My last review of an Ensemble 360 concert ended with a plea to Scarborough music lovers to pack the theatre for a forthcoming Cropper , Welsh, Roscoe recital. Sadly, the 2015 evening opened with an appreciation of founder member of The Lindseys and frequent performer at the Stephen Joseph, Peter Cropper, who died last week.
Seldom have I found it so easy to review a concert. Quite simply, the playing and the engagement of the Ensemble 360 musicians was astonishing.
The only question I could raise would be about the programming: was it wise to schedule the Dvorak first? When spontaneous applause breaks out from an experienced audience between movements, you know that something special is happening. If that is the first response you arouse, is it possible to continue the rest of the concert at that elevated level?
At the interval, there was much speculation that the five players in the Dvorak Quintet No 2 Op 81, were playing in Peter Cropper’s honour. Certainly, something was driving them to extraordinary heights. The viola and cello were particularly rich in tone and the well-loved Scherzo paid due respect to the folk melody from which it was derived.
In whatever form he appears on a programme, Dvorak rarely disappoints.
Three of the Qintet players morphed into the violin, viola and cello parts of the Mozart Flute Quartet in C K285b. Juliette Bausor’s flute provided the soprano voice for this relatively short piece. From this point on, it became clear that the leader for the evening was Benjamin Nabarro on first violin.
The final piece brought seven members of Ensemble 360 on stage for the Beethoven Septet. Again, the playing was animated and energetic, but precise. The Septet is early Beethoven and he was famously dismayed by its success as he felt it overshadowed his later work. The horn sections were well handled by Naomi Atherton and Lauren Durantel provided visual drama as well as double bass support.
Even within the separate pieces, the audience were treated to music of variety, challenge and charm.

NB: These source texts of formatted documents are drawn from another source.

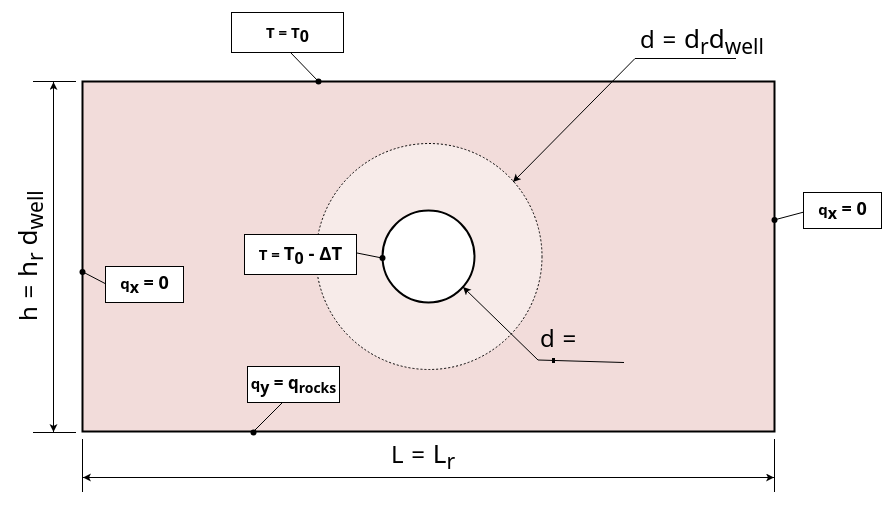
<!DOCTYPE html>
<html lang="en">
<head>
<meta charset="utf-8">
<title>Well model boundary conditions</title>
<style>
:root { --ink: #000; --paper: #fff; --rock: #f2dcda; --zone: #f7ebe9; }
* { box-sizing: border-box; }
html, body { margin: 0; }
body { width: 894px; height: 506px; overflow: hidden; background: var(--paper); }
.diagram { position: relative; width: 894px; height: 506px; overflow: hidden; color: var(--ink); font-family: "Noto Sans", "Open Sans", sans-serif; }
.drawing { position: absolute; left: 0; top: 0; }
.domain { fill: var(--rock); stroke: var(--ink); stroke-width: 2; }
.zone { fill: var(--zone); stroke: var(--ink); stroke-width: 1; stroke-dasharray: 2 2; }
.well { fill: var(--paper); stroke: var(--ink); stroke-width: 2; }
.line { fill: none; stroke: var(--ink); stroke-width: 1; }
sub { position: relative; vertical-align: baseline; line-height: 0; }
.condition { position: absolute; display: flex; align-items: center; justify-content: center; border: 1px solid var(--ink); background: var(--paper); font-size: 18px; font-weight: 700; line-height: 24px; white-space: nowrap; }
.condition p { margin: 0; }
.condition sub { top: 4px; font-size: 16px; }
.condition .lead { font-size: 15px; }
.top { left: 231px; top: 12px; width: 113px; height: 41px; padding-bottom: 3px; }
.wall { left: 244px; top: 234px; width: 113px; height: 41px; padding-bottom: 3px; font-size: 18.5px; }
.left, .right { width: 79px; height: 37px; padding-bottom: 5px; }
.left { left: 105px; top: 266px; }
.right { left: 803px; top: 192px; }
.bottom { left: 247px; top: 366px; width: 93px; height: 37px; padding-bottom: 4px; font-size: 17px; }
.bottom .species { font-size: 14px; }
.dimension { position: absolute; margin: 0; font-size: 26px; line-height: 30px; white-space: nowrap; }
.dimension .lead { font-size: 24px; word-spacing: 1.5px; }
.dimension sub { top: 6px; font-size: 21px; }
.zone-size { left: 640px; top: 23px; }
.well-size { left: 540px; top: 322px; }
.length { left: 391px; top: 438px; }
.height { left: 37px; top: 296px; transform: rotate(-90deg); transform-origin: 0 25px; }
</style>
</head>
<body>
<main class="diagram">
  <svg class="drawing" width="894" height="506" viewBox="0 0 894 506" aria-hidden="true">
    <defs>
      <marker id="arrow" markerUnits="userSpaceOnUse" markerWidth="10" markerHeight="10" refX="8" refY="4" orient="auto-start-reverse">
        <path d="M0 0 8 4 0 8 2 4Z"/>
      </marker>
      <circle id="dot" r="3"/>
    </defs>
    <rect class="domain" x="82.5" y="81.5" width="692" height="350"/>
    <ellipse class="zone" cx="429" cy="256.5" rx="113" ry="113"/>
    <circle class="well" cx="428.5" cy="256.5" r="46"/>
    <g class="line">
      <path d="M33 81.5H76M33 432.5H76M82.5 439V492M774.5 439V492"/>
      <path d="M53.5 82V432" marker-start="url(#arrow)" marker-end="url(#arrow)"/>
      <path d="M83 477.5H774" marker-start="url(#arrow)" marker-end="url(#arrow)"/>
      <path d="M736 58.5H635L513 182" marker-end="url(#arrow)"/>
      <path d="M624 362.5 538 360 463 287" marker-end="url(#arrow)"/>
      <path d="M290 52 318 81M83 272 106 284M774 220 804 212M357 253 382 258M283 402 253 432"/>
    </g>
    <rect x="552" y="358" width="3" height="5"/>
    <use href="#dot" x="318.5" y="81.5"/>
    <use href="#dot" x="82.5" y="272"/>
    <use href="#dot" x="774.5" y="220"/>
    <use href="#dot" x="382.5" y="258"/>
    <use href="#dot" x="253.5" y="432.5"/>
  </svg>

  <div class="condition top"><p><span class="lead">T = T</span><sub>0</sub></p></div>
  <div class="condition wall"><p><span class="lead">T = </span>T<sub>0</sub> - ΔT</p></div>
  <div class="condition left"><p><span class="lead">q</span><sub>x</sub> = 0</p></div>
  <div class="condition right"><p><span class="lead">q</span><sub>x</sub> = 0</p></div>
  <div class="condition bottom"><p><span class="lead">q</span><sub>y</sub> = q<sub class="species">rocks</sub></p></div>

  <p class="dimension zone-size"><span class="lead">d = </span>d<sub>r</sub>d<sub>well</sub></p>
  <p class="dimension well-size"><span class="lead">d =</span></p>
  <p class="dimension length"><span class="lead">L = </span>L<sub>r</sub></p>
  <p class="dimension height"><span class="lead">h = </span>h<sub>r</sub> d<sub>well</sub></p>
</main>
</body>
</html>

Ensemble 360 is based in Sheffield, so they know Yorkshire priorities: we certainly got our money’s worth.
Review: Mike Tilling